Pelvic Congestion Syndrome

Pelvic Congestions Syndrom is having varicose-like veins in the pelvis that are causing pelvic pain. The kinds of doctor one might consult would be an interventional radiologist, a physiatrist or physical medicine doctor who has a pelvic specialty, a vascular doctor, or maybe a urogynecologist (this would be the kind of doctor easiest to find.)

The term is easily google-able. A description from Stanford's website.
For some women, the cause of their pelvic pain is a condition known as pelvic congestion syndrome (PCS). It may go undiagnosed simply because physicians are often unfamiliar with it or fail to look for it.
Symptoms of pelvic congestion syndrome (PCS)
Many times, symptoms don't appear until a woman becomes pregnant, and then they continue after the pregnancy. The main symptom of PCS is pelvic pain. The pain typically worsens as the day goes on, especially for women who sit or stand all day, and then goes away after a night of sleep. Learn more about pelvic pain.
The pain can also worsen:
  • During or following intercourse
  • Around menstrual periods
  • After certain physical activities, such as bicycling or horseback riding

Causes of pelvic congestion syndrome (PCS)

Pelvic congestion syndrome occurs when varicose veins develop around the ovaries, similar to varicose veins that occur in the legs. Then:
  1. The valves in the veins no longer function normally.
  2. This causes blood to back up.
  3. The veins become engorged or “congested,” which can be very painful.
Treatment for pelvic congestion syndrome  
After we confirm a diagnosis of PCS, we will discuss treatment options with you.

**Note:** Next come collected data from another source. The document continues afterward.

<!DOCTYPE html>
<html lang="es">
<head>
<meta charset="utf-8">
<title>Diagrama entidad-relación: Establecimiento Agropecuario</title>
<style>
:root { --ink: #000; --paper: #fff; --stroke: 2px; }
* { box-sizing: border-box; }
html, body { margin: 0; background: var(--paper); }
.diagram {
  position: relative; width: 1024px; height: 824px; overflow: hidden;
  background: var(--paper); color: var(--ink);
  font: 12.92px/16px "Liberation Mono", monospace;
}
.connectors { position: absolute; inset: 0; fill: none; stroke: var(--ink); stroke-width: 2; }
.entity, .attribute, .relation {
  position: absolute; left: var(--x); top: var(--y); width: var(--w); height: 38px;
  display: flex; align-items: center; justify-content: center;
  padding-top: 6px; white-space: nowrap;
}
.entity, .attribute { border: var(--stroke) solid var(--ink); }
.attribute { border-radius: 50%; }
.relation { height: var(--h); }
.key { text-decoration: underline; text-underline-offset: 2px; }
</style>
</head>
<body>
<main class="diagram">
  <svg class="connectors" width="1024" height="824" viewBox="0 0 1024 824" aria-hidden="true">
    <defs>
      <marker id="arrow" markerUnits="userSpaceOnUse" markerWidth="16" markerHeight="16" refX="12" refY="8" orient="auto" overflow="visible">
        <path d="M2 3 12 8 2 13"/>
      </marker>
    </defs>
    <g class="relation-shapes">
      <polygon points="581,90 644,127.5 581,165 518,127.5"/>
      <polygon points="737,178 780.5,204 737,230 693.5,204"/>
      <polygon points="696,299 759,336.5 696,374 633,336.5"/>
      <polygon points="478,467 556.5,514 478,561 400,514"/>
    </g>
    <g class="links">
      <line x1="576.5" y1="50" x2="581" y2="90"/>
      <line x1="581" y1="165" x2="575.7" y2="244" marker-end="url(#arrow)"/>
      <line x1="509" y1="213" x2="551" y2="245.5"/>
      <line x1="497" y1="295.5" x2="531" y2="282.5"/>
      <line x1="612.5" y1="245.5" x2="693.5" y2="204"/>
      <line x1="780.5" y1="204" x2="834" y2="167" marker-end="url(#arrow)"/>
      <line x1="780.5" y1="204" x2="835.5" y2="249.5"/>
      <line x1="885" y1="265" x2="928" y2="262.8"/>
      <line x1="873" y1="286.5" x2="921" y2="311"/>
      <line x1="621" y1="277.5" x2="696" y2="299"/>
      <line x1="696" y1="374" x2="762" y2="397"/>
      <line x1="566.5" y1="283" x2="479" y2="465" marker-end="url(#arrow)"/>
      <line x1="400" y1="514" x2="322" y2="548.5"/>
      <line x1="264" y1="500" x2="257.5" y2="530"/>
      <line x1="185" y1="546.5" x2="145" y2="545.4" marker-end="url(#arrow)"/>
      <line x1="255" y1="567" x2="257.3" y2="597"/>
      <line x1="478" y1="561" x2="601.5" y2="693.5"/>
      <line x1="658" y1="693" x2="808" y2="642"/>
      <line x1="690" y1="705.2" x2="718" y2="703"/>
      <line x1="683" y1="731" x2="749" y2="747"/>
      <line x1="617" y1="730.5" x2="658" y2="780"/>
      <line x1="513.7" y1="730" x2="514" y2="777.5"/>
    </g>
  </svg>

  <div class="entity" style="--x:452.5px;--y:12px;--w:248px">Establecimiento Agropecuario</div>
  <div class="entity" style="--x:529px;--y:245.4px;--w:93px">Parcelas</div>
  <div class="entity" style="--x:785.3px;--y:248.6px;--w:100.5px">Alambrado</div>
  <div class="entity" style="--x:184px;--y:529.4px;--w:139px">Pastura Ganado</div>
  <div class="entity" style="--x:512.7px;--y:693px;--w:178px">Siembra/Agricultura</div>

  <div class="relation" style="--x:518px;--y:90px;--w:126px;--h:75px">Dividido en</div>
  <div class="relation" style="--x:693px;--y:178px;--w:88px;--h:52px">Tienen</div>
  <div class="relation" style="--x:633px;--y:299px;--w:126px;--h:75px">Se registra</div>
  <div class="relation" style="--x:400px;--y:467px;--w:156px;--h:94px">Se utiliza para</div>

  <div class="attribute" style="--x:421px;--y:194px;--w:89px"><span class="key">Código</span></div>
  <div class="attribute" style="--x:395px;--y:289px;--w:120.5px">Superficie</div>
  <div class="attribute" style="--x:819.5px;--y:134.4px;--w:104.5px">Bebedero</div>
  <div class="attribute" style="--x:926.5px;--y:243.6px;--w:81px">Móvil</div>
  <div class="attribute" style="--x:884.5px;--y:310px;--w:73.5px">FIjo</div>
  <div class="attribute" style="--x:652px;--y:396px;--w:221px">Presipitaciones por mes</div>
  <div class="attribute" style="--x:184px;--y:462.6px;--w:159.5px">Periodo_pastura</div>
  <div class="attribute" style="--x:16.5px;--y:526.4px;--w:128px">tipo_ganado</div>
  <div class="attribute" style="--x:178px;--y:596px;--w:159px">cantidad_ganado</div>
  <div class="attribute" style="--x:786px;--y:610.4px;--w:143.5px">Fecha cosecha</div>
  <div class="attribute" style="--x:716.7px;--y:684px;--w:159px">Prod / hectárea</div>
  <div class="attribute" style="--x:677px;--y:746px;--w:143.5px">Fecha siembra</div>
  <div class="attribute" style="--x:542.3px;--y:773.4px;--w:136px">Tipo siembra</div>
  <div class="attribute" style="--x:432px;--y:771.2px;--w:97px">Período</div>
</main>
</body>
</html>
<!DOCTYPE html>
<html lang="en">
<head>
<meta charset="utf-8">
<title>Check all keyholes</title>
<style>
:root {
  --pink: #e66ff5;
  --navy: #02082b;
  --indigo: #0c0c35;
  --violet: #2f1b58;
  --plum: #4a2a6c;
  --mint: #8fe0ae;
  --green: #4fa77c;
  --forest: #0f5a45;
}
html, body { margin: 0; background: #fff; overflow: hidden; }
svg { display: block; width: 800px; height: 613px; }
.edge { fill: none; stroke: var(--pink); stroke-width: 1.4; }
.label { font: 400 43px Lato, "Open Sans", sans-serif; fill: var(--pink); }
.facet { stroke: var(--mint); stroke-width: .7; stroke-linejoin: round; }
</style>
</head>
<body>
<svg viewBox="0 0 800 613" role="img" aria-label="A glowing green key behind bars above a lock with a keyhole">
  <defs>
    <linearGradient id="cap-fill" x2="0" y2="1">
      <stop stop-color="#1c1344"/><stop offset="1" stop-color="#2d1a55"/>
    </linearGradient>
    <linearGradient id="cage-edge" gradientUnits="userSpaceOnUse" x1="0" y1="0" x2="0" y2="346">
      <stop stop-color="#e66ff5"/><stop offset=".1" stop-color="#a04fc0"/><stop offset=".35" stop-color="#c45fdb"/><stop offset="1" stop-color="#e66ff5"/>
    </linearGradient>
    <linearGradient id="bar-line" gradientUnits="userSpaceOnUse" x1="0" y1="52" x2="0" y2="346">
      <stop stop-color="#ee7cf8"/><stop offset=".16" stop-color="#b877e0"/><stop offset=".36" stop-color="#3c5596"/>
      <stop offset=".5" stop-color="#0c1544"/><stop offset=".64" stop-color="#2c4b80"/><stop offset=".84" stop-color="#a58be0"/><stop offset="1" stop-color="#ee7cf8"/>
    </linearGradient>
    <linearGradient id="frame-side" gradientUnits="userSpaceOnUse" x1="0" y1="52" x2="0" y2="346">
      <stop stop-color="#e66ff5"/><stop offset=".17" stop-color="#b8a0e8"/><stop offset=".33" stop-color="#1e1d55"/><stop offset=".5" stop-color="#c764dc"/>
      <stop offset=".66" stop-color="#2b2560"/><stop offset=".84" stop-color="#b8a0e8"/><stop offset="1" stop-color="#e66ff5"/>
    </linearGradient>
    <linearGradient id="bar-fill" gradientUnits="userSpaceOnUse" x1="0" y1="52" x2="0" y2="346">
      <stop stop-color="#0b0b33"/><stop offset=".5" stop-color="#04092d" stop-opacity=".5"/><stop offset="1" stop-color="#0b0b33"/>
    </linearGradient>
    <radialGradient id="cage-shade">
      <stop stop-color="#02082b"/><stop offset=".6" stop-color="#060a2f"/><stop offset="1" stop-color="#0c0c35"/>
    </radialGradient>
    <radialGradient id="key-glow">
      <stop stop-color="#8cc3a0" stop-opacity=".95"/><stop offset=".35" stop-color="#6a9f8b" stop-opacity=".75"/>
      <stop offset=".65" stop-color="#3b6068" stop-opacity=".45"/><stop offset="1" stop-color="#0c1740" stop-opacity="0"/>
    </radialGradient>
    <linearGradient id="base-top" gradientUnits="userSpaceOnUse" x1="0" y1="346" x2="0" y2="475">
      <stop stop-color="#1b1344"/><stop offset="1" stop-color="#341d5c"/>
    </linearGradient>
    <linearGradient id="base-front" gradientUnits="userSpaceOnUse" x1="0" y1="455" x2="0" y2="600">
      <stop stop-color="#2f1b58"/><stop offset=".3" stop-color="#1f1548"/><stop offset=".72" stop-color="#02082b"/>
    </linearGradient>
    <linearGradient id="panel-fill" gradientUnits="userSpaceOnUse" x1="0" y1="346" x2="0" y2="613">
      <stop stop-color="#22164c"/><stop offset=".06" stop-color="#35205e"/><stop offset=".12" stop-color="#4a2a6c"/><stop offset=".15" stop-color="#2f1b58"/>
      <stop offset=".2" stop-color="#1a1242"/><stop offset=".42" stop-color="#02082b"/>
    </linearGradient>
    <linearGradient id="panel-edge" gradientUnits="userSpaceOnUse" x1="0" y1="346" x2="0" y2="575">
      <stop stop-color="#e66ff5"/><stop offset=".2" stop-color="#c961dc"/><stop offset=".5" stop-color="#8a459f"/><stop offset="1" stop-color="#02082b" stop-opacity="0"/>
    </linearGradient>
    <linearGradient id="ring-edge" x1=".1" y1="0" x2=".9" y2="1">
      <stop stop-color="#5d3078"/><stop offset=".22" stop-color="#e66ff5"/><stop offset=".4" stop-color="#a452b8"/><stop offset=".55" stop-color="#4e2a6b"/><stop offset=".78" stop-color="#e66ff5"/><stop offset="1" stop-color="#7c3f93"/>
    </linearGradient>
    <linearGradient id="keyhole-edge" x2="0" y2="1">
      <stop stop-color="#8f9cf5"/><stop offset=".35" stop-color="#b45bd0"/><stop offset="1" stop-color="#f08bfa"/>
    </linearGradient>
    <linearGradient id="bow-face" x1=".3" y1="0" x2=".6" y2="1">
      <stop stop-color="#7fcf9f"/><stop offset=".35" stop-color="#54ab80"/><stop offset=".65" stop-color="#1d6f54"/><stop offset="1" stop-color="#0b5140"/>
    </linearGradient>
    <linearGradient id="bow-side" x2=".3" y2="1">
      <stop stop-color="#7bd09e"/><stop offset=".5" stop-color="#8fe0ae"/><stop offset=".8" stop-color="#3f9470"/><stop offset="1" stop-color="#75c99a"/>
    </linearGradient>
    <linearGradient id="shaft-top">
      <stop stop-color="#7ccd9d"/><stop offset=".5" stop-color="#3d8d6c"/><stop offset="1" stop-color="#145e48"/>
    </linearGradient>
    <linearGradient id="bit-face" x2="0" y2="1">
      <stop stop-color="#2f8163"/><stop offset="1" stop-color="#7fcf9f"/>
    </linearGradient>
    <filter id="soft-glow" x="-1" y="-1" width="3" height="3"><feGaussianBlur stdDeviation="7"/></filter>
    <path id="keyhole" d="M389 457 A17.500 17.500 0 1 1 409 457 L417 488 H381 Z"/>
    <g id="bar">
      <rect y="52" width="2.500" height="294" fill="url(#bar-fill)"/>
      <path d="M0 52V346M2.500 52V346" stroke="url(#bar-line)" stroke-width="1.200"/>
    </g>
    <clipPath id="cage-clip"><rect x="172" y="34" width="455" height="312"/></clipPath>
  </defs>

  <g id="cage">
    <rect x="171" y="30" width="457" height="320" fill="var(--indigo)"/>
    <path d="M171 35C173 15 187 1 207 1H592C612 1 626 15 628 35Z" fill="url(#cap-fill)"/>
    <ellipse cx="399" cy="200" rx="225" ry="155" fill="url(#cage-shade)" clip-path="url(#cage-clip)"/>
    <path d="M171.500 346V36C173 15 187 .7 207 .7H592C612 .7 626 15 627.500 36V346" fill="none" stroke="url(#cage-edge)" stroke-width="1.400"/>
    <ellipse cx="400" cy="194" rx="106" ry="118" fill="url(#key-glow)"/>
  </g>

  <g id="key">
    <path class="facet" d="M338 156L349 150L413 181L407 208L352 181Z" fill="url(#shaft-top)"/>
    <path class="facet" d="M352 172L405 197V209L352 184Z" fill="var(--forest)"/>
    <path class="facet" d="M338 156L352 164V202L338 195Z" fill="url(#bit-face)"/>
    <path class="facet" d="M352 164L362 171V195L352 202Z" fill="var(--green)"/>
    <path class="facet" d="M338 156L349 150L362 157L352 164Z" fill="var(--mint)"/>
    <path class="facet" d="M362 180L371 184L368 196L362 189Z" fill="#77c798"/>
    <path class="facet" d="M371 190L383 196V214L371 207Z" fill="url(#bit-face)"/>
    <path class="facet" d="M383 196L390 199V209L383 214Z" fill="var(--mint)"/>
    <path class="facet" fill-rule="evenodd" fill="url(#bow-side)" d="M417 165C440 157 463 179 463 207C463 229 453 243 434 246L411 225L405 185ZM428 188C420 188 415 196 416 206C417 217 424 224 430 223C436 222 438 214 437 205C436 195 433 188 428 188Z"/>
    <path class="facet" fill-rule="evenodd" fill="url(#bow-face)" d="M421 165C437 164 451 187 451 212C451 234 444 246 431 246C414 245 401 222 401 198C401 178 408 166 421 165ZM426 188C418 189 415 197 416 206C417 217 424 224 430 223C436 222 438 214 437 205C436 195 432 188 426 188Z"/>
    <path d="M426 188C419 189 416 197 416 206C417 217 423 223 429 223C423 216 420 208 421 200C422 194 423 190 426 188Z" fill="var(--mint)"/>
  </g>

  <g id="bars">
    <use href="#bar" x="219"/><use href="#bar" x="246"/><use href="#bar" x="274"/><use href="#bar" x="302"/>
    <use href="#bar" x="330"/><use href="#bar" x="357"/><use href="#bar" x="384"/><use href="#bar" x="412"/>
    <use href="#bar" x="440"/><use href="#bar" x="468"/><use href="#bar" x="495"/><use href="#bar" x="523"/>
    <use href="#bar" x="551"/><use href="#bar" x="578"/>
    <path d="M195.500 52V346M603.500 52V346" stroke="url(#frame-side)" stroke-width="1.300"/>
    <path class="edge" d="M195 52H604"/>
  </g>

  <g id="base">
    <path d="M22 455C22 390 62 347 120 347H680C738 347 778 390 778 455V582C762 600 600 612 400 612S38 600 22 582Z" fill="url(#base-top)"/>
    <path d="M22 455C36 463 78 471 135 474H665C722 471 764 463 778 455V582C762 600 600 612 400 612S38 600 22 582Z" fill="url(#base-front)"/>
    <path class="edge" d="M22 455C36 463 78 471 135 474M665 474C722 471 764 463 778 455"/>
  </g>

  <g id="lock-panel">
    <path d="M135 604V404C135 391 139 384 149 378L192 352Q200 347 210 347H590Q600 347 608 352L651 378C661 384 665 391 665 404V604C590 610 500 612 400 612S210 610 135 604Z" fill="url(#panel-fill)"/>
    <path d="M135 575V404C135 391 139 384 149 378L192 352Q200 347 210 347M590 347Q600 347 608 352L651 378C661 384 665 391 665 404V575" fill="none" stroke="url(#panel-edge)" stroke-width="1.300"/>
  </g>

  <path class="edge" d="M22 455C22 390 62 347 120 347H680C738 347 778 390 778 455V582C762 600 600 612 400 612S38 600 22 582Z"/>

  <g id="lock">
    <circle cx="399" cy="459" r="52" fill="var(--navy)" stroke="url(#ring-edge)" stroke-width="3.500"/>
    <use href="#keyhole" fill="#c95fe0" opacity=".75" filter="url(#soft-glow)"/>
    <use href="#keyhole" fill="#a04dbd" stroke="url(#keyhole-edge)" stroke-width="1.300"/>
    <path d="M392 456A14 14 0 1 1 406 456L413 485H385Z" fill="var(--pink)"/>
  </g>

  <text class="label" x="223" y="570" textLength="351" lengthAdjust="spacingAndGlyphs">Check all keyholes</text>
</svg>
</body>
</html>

Treatments for PCS include:
  • Hormonal medications
  • Embolization, a minimally invasive catheter procedure to “plug” the varicose vein